## Task statement
Beginning with the line that holds "--slate-shade: #414c5f;" in the data below, give again every line through the one that holds "0; height: 100%;", exactly as written.

Segment Open

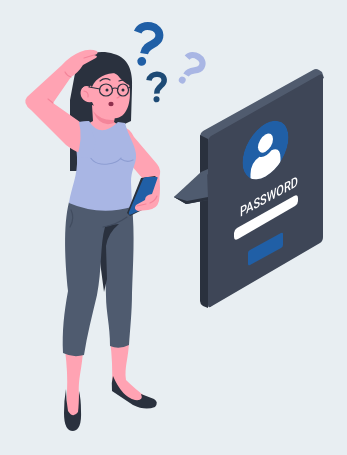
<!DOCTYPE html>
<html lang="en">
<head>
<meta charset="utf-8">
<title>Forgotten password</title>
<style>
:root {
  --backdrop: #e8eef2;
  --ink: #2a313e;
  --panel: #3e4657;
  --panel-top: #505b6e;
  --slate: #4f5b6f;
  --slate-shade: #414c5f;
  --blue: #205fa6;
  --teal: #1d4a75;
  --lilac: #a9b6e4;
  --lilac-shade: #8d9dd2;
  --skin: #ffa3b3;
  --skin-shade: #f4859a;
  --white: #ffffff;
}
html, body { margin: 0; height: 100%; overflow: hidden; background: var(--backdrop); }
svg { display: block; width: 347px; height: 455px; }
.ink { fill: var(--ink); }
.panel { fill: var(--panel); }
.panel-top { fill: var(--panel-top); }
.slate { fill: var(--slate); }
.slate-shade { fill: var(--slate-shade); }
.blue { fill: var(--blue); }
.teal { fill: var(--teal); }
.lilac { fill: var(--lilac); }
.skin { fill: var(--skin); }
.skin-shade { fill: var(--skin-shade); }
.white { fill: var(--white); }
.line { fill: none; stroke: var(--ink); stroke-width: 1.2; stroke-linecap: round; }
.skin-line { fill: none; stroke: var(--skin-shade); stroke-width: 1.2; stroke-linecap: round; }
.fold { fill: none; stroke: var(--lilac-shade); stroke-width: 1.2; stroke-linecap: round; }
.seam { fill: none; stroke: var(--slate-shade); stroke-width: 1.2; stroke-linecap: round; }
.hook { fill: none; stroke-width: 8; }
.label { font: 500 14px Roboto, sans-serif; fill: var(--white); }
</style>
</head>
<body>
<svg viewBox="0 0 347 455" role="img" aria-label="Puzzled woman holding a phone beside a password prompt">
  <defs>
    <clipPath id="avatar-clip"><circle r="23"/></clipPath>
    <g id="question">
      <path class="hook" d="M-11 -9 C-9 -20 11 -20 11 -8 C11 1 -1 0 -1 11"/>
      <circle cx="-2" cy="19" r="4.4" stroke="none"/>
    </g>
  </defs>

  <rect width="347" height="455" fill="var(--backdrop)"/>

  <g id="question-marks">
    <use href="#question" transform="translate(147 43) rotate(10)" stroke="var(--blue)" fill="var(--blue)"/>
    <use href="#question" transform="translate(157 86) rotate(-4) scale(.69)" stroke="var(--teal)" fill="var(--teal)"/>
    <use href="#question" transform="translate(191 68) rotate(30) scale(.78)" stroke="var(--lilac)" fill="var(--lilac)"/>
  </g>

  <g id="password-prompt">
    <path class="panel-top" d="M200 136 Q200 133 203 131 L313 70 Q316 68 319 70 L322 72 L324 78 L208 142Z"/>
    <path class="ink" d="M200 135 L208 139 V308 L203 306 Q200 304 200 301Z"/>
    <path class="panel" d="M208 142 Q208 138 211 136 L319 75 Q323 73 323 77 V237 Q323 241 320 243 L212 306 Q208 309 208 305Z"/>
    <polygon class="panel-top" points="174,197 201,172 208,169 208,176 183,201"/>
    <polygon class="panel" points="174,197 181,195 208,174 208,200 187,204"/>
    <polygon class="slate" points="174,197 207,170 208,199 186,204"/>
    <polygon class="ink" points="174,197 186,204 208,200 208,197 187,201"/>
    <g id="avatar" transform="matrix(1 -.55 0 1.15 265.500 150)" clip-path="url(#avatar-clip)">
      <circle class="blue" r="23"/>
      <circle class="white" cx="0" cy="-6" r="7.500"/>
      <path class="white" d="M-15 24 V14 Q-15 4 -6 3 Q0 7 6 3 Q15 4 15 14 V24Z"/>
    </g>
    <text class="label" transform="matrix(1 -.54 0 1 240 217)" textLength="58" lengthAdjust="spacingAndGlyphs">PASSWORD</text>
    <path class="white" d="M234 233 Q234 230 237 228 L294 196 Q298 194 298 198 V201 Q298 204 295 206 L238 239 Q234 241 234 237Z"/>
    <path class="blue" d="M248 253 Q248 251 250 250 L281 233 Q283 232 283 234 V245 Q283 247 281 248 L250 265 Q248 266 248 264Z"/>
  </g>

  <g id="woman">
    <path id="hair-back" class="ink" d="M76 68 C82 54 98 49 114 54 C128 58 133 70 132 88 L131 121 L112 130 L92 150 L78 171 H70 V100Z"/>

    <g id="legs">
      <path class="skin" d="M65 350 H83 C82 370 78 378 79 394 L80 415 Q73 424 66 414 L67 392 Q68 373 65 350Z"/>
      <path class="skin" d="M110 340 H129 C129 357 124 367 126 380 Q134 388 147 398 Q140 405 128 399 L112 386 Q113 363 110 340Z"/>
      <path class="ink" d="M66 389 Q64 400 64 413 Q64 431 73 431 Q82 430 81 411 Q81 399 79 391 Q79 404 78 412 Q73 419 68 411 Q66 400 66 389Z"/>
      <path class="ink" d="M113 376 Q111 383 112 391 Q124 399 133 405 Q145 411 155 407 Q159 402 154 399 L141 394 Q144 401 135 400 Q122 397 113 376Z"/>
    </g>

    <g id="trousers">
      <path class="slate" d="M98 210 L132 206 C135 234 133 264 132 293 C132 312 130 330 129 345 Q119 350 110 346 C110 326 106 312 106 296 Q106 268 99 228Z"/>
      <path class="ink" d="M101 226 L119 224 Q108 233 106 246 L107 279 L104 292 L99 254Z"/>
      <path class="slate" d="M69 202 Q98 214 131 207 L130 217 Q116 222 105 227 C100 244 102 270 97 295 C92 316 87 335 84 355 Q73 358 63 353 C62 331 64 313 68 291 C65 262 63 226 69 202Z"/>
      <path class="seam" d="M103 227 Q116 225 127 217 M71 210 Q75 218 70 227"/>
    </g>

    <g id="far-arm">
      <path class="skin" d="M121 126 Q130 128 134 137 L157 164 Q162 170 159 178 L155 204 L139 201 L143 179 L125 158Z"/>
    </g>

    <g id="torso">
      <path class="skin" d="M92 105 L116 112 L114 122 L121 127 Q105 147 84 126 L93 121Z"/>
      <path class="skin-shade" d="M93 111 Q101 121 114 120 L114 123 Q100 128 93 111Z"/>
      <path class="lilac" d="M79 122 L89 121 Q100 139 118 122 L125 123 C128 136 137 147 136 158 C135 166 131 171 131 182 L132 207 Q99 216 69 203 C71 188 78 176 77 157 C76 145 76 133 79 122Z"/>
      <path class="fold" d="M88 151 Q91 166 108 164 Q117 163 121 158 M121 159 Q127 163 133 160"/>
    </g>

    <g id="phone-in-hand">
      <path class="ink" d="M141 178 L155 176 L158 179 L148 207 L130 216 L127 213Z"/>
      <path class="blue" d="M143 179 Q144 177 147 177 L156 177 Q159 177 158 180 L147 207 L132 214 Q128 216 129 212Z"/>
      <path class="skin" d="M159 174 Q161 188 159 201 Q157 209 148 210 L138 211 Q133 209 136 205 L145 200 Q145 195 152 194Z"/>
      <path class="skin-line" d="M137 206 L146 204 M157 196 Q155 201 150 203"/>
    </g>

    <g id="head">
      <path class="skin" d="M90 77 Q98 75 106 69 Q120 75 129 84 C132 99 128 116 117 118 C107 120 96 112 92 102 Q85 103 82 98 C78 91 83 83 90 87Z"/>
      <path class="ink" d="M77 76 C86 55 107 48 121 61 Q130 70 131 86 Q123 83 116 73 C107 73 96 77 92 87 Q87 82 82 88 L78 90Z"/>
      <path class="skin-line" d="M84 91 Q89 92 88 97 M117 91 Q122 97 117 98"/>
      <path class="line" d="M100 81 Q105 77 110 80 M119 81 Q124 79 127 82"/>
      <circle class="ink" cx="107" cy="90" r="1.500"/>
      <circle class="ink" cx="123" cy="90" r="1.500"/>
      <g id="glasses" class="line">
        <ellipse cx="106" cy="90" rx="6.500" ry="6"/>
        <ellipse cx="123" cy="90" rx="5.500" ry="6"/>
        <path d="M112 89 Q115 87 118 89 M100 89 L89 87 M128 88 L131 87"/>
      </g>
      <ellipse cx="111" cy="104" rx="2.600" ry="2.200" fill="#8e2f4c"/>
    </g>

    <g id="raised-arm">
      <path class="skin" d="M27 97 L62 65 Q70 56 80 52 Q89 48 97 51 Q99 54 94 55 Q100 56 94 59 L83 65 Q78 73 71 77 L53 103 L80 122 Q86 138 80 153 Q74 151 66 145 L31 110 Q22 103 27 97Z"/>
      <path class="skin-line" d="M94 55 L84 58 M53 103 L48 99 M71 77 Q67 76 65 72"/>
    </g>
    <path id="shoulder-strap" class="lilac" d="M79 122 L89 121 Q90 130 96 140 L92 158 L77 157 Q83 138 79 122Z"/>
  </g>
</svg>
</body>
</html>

Segment Closed
Segment Open

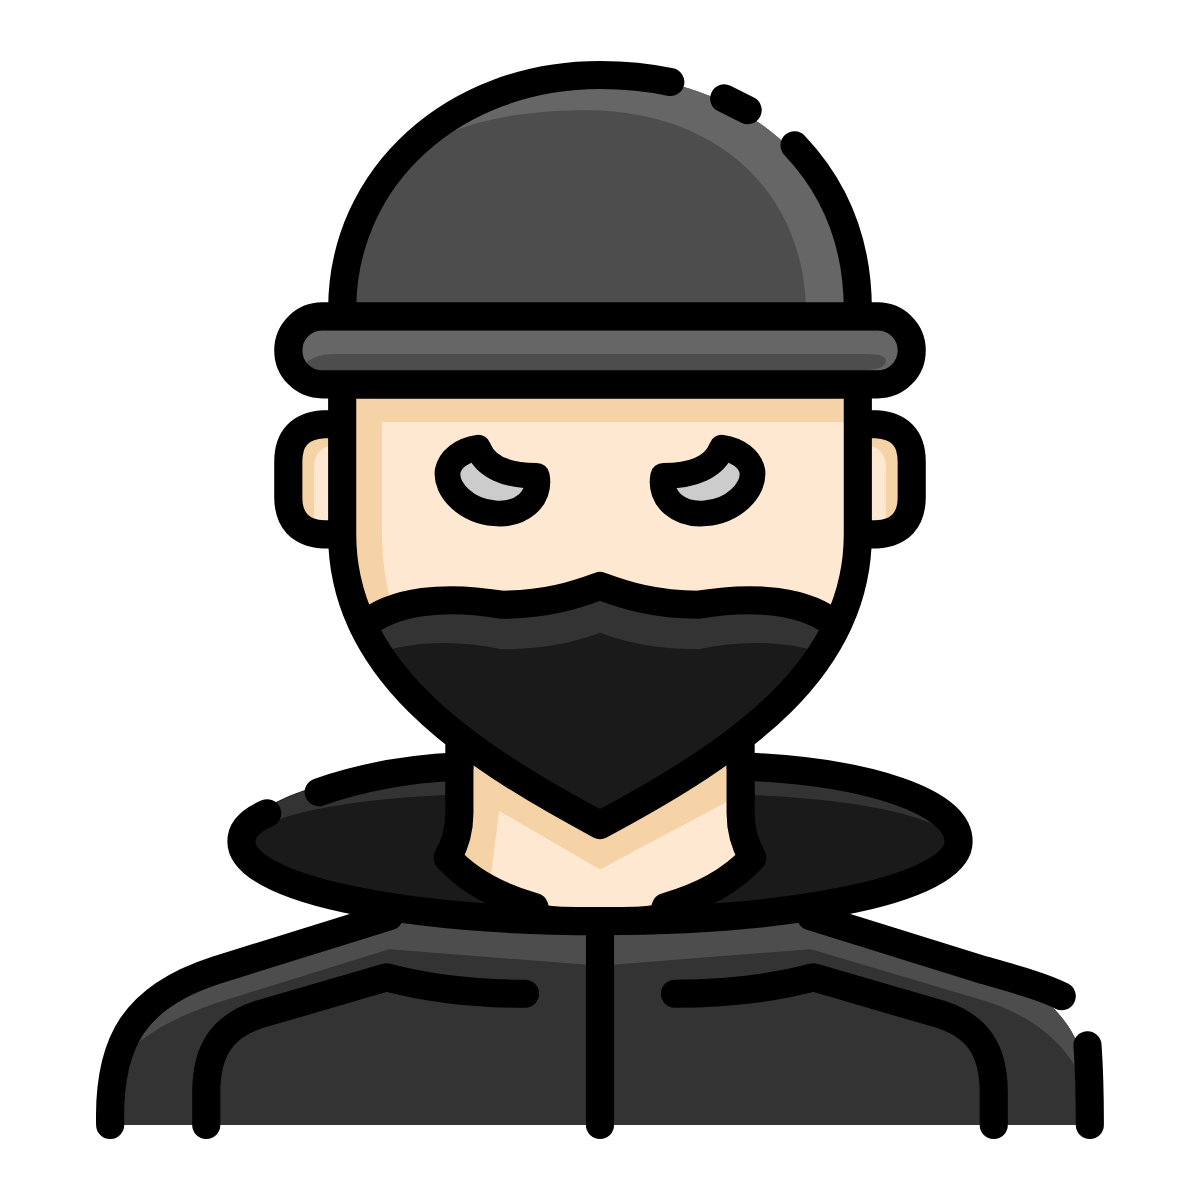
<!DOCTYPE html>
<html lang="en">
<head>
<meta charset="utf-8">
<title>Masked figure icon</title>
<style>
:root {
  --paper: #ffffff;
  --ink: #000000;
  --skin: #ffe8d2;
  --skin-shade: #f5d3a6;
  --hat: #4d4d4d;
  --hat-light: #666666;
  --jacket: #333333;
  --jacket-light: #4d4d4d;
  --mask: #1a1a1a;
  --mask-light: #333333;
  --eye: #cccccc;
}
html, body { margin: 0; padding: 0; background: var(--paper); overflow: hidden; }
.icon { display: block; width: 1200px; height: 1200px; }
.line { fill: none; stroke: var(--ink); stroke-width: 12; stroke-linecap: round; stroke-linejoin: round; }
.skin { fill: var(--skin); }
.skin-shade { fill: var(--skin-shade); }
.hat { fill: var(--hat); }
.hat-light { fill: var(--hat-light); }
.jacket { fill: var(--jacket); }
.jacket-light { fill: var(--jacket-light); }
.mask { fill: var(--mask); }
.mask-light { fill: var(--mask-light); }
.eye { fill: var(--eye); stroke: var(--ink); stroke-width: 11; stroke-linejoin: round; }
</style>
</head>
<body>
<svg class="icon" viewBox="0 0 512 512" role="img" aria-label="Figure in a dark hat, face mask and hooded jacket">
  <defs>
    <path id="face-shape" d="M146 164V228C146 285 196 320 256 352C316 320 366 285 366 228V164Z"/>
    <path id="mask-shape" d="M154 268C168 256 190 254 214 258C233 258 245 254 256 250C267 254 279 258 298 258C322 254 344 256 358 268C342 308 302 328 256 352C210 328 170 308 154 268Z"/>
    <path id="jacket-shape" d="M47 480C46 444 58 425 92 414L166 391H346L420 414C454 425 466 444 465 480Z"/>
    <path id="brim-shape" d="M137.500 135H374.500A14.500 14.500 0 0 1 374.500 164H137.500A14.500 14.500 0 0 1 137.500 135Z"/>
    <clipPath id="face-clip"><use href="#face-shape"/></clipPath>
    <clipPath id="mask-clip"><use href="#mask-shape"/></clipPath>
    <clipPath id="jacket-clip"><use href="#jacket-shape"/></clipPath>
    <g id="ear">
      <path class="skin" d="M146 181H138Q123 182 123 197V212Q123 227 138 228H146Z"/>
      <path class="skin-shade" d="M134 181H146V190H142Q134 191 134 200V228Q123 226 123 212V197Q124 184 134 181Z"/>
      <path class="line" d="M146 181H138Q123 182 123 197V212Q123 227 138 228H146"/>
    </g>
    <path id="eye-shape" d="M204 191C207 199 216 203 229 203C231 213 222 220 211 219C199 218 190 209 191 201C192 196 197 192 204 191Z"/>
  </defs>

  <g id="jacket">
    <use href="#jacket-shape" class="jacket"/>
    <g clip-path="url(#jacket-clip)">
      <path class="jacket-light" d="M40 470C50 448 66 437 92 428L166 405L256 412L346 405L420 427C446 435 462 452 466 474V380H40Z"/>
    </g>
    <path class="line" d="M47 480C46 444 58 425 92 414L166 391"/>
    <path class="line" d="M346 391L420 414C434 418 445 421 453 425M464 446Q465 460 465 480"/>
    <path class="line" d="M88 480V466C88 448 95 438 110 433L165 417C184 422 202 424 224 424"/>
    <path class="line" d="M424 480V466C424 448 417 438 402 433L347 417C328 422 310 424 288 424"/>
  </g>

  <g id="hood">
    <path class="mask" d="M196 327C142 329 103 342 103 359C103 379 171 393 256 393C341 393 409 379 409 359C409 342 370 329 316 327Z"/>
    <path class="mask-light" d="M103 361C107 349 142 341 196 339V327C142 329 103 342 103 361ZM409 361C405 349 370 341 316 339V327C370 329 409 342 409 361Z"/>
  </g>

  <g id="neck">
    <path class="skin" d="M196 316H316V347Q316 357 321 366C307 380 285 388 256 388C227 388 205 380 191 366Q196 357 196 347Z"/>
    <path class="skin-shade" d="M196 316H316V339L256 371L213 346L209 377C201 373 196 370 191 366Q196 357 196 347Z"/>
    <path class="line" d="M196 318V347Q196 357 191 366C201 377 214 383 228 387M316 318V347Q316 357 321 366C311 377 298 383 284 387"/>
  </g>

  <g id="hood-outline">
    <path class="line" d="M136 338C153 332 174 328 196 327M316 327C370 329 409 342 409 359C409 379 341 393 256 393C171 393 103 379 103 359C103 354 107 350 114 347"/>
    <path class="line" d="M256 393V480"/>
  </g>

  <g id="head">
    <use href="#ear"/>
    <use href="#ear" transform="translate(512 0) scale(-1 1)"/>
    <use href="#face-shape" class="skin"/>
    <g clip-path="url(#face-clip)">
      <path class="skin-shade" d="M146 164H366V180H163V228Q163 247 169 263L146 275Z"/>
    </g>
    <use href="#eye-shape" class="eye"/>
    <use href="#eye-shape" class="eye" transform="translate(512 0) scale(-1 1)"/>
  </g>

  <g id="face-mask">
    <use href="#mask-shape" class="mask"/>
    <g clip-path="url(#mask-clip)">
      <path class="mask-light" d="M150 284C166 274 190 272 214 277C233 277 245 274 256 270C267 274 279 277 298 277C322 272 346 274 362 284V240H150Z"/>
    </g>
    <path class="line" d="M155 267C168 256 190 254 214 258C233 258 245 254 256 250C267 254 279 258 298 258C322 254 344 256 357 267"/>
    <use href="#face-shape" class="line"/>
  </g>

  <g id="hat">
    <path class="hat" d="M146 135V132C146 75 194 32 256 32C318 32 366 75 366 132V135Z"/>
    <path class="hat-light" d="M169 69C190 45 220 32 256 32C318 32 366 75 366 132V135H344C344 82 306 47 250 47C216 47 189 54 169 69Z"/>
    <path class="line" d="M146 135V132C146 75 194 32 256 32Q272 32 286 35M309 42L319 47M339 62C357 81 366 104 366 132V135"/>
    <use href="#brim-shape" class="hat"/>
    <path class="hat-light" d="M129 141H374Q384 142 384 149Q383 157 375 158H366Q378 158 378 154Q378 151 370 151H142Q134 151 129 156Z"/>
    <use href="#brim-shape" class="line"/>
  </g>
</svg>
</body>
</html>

Segment Closed

## Solution
  --slate-shade: #414c5f;
  --blue: #205fa6;
  --teal: #1d4a75;
  --lilac: #a9b6e4;
  --lilac-shade: #8d9dd2;
  --skin: #ffa3b3;
  --skin-shade: #f4859a;
  --white: #ffffff;
}
html, body { margin: 0; height: 100%; overflow: hidden; background: var(--backdrop); }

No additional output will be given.